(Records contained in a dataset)

*** Begin section ***

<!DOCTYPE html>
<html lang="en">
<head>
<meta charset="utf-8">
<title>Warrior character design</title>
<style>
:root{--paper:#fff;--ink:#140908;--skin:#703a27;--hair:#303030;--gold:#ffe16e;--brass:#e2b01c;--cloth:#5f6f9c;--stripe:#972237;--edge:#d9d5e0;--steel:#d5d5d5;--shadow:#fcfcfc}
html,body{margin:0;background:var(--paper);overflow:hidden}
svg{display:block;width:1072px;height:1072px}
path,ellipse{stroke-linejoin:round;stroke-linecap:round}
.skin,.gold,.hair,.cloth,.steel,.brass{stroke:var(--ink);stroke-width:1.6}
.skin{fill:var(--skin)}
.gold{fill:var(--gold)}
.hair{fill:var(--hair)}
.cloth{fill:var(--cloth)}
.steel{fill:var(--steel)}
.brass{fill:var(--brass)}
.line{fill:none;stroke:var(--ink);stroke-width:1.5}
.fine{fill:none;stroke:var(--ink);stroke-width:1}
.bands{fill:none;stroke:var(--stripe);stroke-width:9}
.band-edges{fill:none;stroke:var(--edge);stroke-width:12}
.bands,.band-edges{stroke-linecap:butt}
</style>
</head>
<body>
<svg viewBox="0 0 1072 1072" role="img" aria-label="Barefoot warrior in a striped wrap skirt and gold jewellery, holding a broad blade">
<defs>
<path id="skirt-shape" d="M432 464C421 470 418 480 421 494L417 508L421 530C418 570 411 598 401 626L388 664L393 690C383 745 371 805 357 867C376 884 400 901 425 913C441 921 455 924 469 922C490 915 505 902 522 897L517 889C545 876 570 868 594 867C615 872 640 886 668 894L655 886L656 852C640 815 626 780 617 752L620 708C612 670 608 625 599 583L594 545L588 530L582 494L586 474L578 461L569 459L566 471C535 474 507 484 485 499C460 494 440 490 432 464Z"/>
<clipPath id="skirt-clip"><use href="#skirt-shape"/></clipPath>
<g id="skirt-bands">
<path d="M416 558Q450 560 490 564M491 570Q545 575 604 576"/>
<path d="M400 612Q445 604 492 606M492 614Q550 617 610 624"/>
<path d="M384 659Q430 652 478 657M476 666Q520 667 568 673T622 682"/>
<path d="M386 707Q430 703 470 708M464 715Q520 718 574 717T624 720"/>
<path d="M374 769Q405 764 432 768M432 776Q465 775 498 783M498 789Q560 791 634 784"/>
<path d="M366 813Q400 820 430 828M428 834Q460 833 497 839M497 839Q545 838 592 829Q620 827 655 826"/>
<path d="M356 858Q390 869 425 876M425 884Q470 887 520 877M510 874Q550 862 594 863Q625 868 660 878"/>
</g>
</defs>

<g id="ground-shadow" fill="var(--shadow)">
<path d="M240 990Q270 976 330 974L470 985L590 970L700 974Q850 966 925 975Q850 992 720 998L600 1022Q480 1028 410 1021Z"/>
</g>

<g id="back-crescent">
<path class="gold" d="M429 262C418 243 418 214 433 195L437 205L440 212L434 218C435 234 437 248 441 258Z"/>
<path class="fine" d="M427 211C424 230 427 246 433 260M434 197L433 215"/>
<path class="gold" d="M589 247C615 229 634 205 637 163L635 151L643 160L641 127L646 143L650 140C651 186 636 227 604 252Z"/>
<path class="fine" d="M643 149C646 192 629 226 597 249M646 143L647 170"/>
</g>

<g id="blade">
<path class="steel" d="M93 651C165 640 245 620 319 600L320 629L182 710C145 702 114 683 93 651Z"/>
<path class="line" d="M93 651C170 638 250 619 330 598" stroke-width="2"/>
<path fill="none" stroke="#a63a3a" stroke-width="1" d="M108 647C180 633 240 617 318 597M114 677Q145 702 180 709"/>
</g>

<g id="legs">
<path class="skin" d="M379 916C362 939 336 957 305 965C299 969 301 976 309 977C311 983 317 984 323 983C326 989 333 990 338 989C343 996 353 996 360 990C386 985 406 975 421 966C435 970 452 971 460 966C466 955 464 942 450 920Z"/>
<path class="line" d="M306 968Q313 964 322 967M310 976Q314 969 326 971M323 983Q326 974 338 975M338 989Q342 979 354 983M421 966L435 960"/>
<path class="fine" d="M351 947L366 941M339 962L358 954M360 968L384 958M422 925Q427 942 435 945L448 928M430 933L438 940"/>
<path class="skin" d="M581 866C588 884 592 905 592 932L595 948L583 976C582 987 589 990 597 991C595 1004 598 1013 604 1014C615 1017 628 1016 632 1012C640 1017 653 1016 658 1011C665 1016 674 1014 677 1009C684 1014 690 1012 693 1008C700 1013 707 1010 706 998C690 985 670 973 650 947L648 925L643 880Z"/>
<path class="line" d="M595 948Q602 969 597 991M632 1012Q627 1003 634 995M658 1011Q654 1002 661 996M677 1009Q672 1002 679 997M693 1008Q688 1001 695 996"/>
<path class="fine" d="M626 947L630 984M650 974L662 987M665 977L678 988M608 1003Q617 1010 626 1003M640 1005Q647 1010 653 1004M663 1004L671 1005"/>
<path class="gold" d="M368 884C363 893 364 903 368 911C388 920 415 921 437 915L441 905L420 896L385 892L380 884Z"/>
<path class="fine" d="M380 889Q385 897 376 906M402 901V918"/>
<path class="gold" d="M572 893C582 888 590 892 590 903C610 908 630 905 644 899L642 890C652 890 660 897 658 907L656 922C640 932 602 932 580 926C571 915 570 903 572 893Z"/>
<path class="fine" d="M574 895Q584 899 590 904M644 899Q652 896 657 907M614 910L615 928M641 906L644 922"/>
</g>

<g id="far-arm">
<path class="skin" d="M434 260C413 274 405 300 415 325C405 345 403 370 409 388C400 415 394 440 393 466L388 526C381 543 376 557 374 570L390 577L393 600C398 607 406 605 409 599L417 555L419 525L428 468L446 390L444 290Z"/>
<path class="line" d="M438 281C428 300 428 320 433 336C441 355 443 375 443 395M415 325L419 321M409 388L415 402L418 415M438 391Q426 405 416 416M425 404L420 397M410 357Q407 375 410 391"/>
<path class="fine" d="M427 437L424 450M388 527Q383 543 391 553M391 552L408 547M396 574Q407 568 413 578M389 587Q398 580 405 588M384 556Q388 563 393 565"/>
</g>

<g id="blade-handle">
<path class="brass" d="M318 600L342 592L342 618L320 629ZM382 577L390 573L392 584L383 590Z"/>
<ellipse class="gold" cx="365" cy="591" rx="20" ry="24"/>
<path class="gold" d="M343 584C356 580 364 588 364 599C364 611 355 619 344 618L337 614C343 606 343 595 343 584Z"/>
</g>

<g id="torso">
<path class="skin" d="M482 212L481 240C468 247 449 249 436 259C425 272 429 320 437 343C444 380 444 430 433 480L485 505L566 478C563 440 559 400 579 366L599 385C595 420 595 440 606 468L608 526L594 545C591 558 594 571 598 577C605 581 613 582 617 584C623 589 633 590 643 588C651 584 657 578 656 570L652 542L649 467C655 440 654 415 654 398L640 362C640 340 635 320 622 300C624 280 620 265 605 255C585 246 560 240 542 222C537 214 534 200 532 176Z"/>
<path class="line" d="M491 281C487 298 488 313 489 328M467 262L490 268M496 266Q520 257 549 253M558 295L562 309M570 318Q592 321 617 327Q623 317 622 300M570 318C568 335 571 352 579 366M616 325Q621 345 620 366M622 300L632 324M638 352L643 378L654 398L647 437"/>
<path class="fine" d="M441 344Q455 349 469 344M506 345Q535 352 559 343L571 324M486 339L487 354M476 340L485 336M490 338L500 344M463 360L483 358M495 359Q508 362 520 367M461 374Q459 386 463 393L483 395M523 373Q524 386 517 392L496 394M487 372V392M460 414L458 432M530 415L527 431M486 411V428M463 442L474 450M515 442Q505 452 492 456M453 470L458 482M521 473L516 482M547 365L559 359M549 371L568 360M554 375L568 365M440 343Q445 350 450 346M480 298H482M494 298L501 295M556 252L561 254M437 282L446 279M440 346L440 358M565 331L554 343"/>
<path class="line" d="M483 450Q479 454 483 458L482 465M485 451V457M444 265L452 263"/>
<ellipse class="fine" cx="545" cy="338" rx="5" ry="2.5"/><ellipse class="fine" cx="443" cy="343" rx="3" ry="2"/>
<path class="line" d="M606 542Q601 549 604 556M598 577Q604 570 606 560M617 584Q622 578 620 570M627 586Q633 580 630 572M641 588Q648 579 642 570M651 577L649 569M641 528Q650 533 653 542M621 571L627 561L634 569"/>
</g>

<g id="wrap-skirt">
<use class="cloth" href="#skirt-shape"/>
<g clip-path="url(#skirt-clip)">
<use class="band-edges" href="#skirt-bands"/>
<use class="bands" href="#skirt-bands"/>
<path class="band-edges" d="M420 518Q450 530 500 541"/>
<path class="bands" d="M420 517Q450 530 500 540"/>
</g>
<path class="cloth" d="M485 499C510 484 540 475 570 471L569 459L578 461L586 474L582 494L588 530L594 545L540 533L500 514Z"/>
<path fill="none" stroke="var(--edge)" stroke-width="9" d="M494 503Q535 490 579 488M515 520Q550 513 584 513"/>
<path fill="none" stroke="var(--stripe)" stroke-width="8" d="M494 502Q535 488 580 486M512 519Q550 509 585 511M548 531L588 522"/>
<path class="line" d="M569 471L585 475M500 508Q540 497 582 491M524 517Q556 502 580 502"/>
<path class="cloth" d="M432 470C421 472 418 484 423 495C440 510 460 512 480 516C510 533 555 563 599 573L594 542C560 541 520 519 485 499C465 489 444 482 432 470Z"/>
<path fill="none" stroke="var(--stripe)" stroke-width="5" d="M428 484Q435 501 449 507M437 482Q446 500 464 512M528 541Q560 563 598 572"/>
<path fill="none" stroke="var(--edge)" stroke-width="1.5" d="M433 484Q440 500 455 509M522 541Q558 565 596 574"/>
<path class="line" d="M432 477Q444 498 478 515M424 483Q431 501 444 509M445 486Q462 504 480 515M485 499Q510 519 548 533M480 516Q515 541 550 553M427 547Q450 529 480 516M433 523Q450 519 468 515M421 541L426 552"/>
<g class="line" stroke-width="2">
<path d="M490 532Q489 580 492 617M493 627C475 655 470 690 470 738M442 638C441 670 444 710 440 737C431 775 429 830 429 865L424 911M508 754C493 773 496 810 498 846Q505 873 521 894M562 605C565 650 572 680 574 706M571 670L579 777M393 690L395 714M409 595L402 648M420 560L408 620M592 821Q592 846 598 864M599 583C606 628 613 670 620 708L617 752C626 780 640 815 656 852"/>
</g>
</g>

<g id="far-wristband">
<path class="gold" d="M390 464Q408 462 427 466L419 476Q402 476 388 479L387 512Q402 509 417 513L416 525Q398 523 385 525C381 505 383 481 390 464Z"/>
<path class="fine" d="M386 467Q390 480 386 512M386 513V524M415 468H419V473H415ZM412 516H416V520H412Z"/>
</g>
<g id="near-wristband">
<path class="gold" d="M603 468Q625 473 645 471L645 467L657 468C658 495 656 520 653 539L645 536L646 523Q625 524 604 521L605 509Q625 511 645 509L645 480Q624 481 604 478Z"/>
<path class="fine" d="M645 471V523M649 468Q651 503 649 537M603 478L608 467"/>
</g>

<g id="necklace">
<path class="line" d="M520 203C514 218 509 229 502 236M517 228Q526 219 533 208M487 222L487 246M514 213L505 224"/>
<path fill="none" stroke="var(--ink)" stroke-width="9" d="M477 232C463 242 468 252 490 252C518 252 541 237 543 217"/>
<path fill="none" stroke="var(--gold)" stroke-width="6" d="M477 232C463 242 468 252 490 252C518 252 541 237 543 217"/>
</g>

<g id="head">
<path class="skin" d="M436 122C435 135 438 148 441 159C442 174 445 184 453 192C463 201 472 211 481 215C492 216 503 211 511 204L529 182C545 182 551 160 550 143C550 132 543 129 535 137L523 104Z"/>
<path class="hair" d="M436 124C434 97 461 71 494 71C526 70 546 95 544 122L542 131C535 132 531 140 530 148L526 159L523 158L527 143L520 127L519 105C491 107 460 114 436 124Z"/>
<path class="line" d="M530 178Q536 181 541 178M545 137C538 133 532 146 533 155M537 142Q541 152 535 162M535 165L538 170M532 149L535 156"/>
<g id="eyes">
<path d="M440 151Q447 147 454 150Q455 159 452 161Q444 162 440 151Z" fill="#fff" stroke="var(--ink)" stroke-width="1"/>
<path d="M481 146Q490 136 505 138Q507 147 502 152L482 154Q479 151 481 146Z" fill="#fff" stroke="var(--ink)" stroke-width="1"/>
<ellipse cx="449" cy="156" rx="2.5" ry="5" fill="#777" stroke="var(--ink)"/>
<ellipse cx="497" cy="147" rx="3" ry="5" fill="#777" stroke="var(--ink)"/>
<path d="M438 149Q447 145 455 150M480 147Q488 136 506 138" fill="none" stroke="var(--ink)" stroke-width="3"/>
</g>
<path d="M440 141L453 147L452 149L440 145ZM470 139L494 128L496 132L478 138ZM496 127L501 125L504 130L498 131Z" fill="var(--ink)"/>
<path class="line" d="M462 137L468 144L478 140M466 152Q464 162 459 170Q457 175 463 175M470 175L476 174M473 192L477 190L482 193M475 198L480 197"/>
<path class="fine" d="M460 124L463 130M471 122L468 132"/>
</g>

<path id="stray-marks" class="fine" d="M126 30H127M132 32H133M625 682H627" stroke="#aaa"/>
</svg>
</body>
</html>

*** End section ***

[WHAT IS REQUIRED]
From the entries above, restate word for word the lines from the line containing "149C646 192 629" to the line containing "866C588 884 592", both ends included, and nothing more.

[EXERCISE RESULT]
<path class="fine" d="M643 149C646 192 629 226 597 249M646 143L647 170"/>
</g>

<g id="blade">
<path class="steel" d="M93 651C165 640 245 620 319 600L320 629L182 710C145 702 114 683 93 651Z"/>
<path class="line" d="M93 651C170 638 250 619 330 598" stroke-width="2"/>
<path fill="none" stroke="#a63a3a" stroke-width="1" d="M108 647C180 633 240 617 318 597M114 677Q145 702 180 709"/>
</g>

<g id="legs">
<path class="skin" d="M379 916C362 939 336 957 305 965C299 969 301 976 309 977C311 983 317 984 323 983C326 989 333 990 338 989C343 996 353 996 360 990C386 985 406 975 421 966C435 970 452 971 460 966C466 955 464 942 450 920Z"/>
<path class="line" d="M306 968Q313 964 322 967M310 976Q314 969 326 971M323 983Q326 974 338 975M338 989Q342 979 354 983M421 966L435 960"/>
<path class="fine" d="M351 947L366 941M339 962L358 954M360 968L384 958M422 925Q427 942 435 945L448 928M430 933L438 940"/>
<path class="skin" d="M581 866C588 884 592 905 592 932L595 948L583 976C582 987 589 990 597 991C595 1004 598 1013 604 1014C615 1017 628 1016 632 1012C640 1017 653 1016 658 1011C665 1016 674 1014 677 1009C684 1014 690 1012 693 1008C700 1013 707 1010 706 998C690 985 670 973 650 947L648 925L643 880Z"/>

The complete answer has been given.